Wrongful Advice

The advice that you get from a financial planner is legally required to be complete, truthful, and beneficial. If you receive advice that is incorrect, or doesn’t fit within these parameters, then you are likely to have a case against your financial planner. The likelihood of such a case being possible increases if you have made financial decisions based upon this advice and if those decisions have led to a financial loss. However, you may still be able to file a case against a financial planner, even if you did not follow their advice, if you can prove that they knowingly misled you during a paid session.

Misleading Contracts

While it is up to you to read through contracts before signing them, if the information contained within them is purposefully misleading, then you may also have a case. This is particularly true if you have asked the person who is giving you financial advice to explain the contract and they have continued to mislead you. In this case, you should bring any contract that you have signed with you when talking to your attorney, basing your decision to go forward with a case or not off of the physical evidence that you have at hand.

Loss Of Assets

This is the most common reason to file a case. Many people entrust their money to companies or individuals who are in turn meant to invest it in profitable ideas. When the person does not do that, and instead loses your money, or invests it in ways that do not turn over the promised profits, you may be able to hold them accountable for those losses.

This falls under financial planning negligence because you are usually instructed or suggested an investment path that you must agree to. The fact that you are not directly controlling the investments does not matter, as you still consented to their general idea under the assumption that the financial planner was doing their due diligence.
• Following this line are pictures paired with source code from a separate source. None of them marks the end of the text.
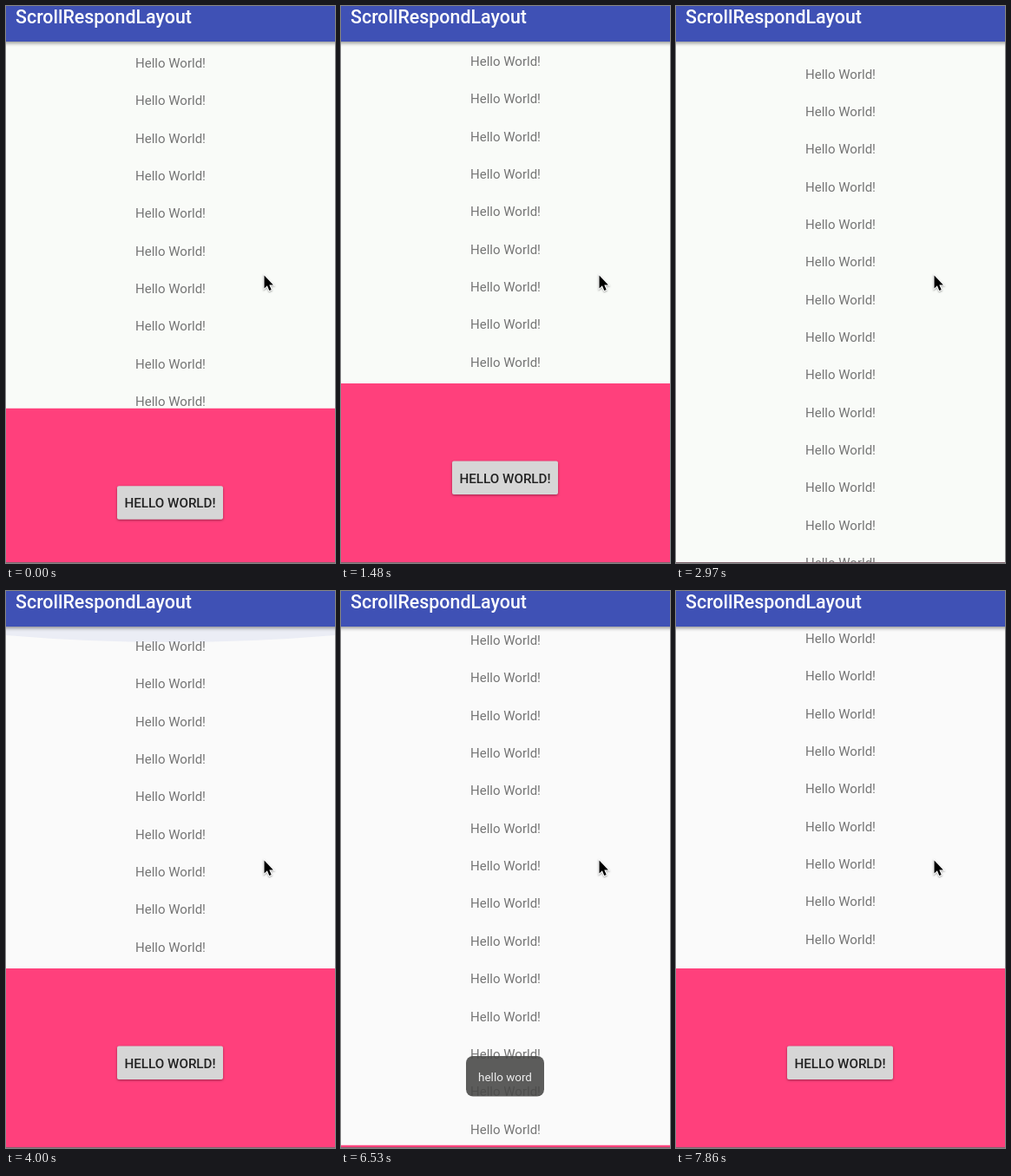
Animation, 379 px wide and 642 px high, one loop 8000 ms. Source, as an HTML page with a canvas:

```html
<!DOCTYPE html>
<html lang="en">
<head>
<meta charset="utf-8">
<title>Scroll responding layout</title>
<style>
  html, body { margin: 0; height: 100%; overflow: hidden; }
  canvas { display: block; width: 379px; height: 642px; }
</style>
</head>
<body>
<canvas id="stage"></canvas>
<script>
const W = 379, H = 642, LOOP = 8000, TICK = 148;
const BAR = 41, ROW = 43.35, PANEL_TOP = 435, PANEL_HEIGHT = 207;

const canvas = document.getElementById('stage');
const ctx = canvas.getContext('2d');
const ratio = window.devicePixelRatio || 1;
canvas.width = W * ratio;
canvas.height = H * ratio;
ctx.scale(ratio, ratio);

// Tracks are [tick, value] pairs; the screen updates once per tick.
const SCROLL = [
  [0, 84.7], [1, 140], [2, 180], [3, 195], [6, 195], [7, 165], [8, 95], [9, 30], [10, 0],
  [13, 0], [14, 30], [16, 120], [18, 182], [20, 202.2],
  [21, 202.2], [22, 165], [23, 110], [24, 50], [25, 0],
  [39, 0], [40, 33.8], [42, 125], [44, 180.4], [45, 187],
  [47, 187], [48, 160], [50, 80], [52, 20], [53, 9]
];
const GLOW = [[24, 0], [25, 0.5], [26, 1], [39, 1], [40, 0]];
const PRESS = [[33, 0], [34, 1], [35, 0.6], [36, 0]];
const TOAST = [[34, 0], [35, 0.25], [36, 0.75], [37, 1], [48, 1], [49, 0.8], [50, 0.3], [51, 0]];

// Panel slides: [start tick, hidden afterwards].
const SLIDES = [[-0.9, 1], [6.2, 0], [14.6, 1], [22.5, 0], [40.6, 1], [48.6, 0]];
const SLIDE_TICKS = 3.7;

function valueAt(track, tick) {
  const next = track.findIndex(([time]) => time > tick);
  if (next === 0) return track[0][1];
  if (next < 0) return track[track.length - 1][1];
  const [t0, v0] = track[next - 1], [t1, v1] = track[next];
  return v0 + (v1 - v0) * (tick - t0) / (t1 - t0);
}

function hiddenPart(tick) {
  const [start, hide] = SLIDES.filter(slide => slide[0] <= tick).pop();
  const progress = Math.min(1, (tick - start) / SLIDE_TICKS);
  const eased = (1 - Math.cos(Math.PI * progress)) / 2;
  return hide ? eased : 1 - eased;
}

function shadow(color, blur, y) {
  ctx.shadowColor = color;
  ctx.shadowBlur = blur * ratio;
  ctx.shadowOffsetY = y * ratio;
}

function box(x, y, w, h, radius, color) {
  ctx.fillStyle = color;
  ctx.beginPath();
  ctx.roundRect(x, y, w, h, radius);
  ctx.fill();
}

function text(string, x, y, weight, size, color, align = 'center') {
  ctx.font = `${weight} ${size}px Roboto, sans-serif`;
  ctx.fillStyle = color;
  ctx.textAlign = align;
  ctx.fillText(string, x, y);
}

function drawList(scroll) {
  const first = Math.floor(scroll / ROW);
  for (let i = first; i < first + 16; i++) {
    text('Hello World!', 189.5, 69 + i * ROW - scroll, 400, 15, '#757575');
  }
}

function drawGlow(strength) {
  if (!strength) return;
  ctx.fillStyle = `rgba(63,81,181,${0.075 * strength})`;
  ctx.beginPath();
  ctx.moveTo(0, BAR);
  ctx.lineTo(0, BAR + 10 * strength);
  ctx.quadraticCurveTo(W / 2, BAR + 26 * strength, W, BAR + 10 * strength);
  ctx.lineTo(W, BAR);
  ctx.fill();
}

function drawPanel(top, press) {
  box(0, top, W, PANEL_HEIGHT + 1, 0, '#ff407c');
  ctx.save();
  shadow('rgba(0,0,0,.4)', 3 + 4 * press, 1 + 2 * press);
  const shade = 214 - 20 * press;
  box(128, top + 89.5, 122, 38.5, 2, `rgb(${shade},${shade},${shade})`);
  ctx.restore();
  text('HELLO WORLD!', 189, top + 114.5, 500, 15.2, '#222');
}

function drawToast(alpha) {
  if (!alpha) return;
  ctx.save();
  ctx.globalAlpha = alpha;
  ctx.translate(0, 16 * (1 - alpha));
  box(144, 536, 90, 46.5, 8, 'rgba(73,74,72,.89)');
  text('hello word', 189, 565, 400, 13.45, '#eee');
  ctx.restore();
}

function drawBar() {
  ctx.save();
  shadow('rgba(0,0,0,.4)', 4, 1.5);
  box(-10, -10, W + 20, BAR + 10, 0, '#3f51b5');
  ctx.restore();
  text('ScrollRespondLayout', 11, 20, 500, 21.4, '#fff', 'left');
}

function drawCursor() {
  ctx.save();
  const arrow = new Path2D('M297.5 310.5v15l3.4-3.2 2.4 5.6 2.4-1-2.4-5.5h4.6z');
  shadow('rgba(0,0,0,.35)', 2, 1);
  ctx.strokeStyle = '#fff';
  ctx.lineWidth = 2;
  ctx.stroke(arrow);
  ctx.shadowColor = 'transparent';
  ctx.fillStyle = '#000';
  ctx.fill(arrow);
  ctx.restore();
}

function draw(now) {
  const tick = Math.floor(now % LOOP / TICK);
  box(0, 0, W, H, 0, tick < 22 ? '#f9fbf8' : '#fafafa');
  drawList(valueAt(SCROLL, tick));
  drawGlow(valueAt(GLOW, tick));
  drawPanel(PANEL_TOP + PANEL_HEIGHT * hiddenPart(tick), valueAt(PRESS, tick));
  drawToast(valueAt(TOAST, tick));
  drawBar();
  box(0, H - 1, W, 1, 0, '#80666e');
  drawCursor();
}

const start = performance.now();
function frame() {
  draw(performance.now() - start);
  requestAnimationFrame(frame);
}
frame();
</script>
</body>
</html>
```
There are a number of other financial situations where you would be able to file a claim for financial negligence and that could affect your life. This could be anything from not telling you about risks to recommending products that just don’t make sense with your personal history or goals in life. If you feel that you have been a victim of financial negligence, contacting Schreuders lawyers for a free consultation may get you back on track.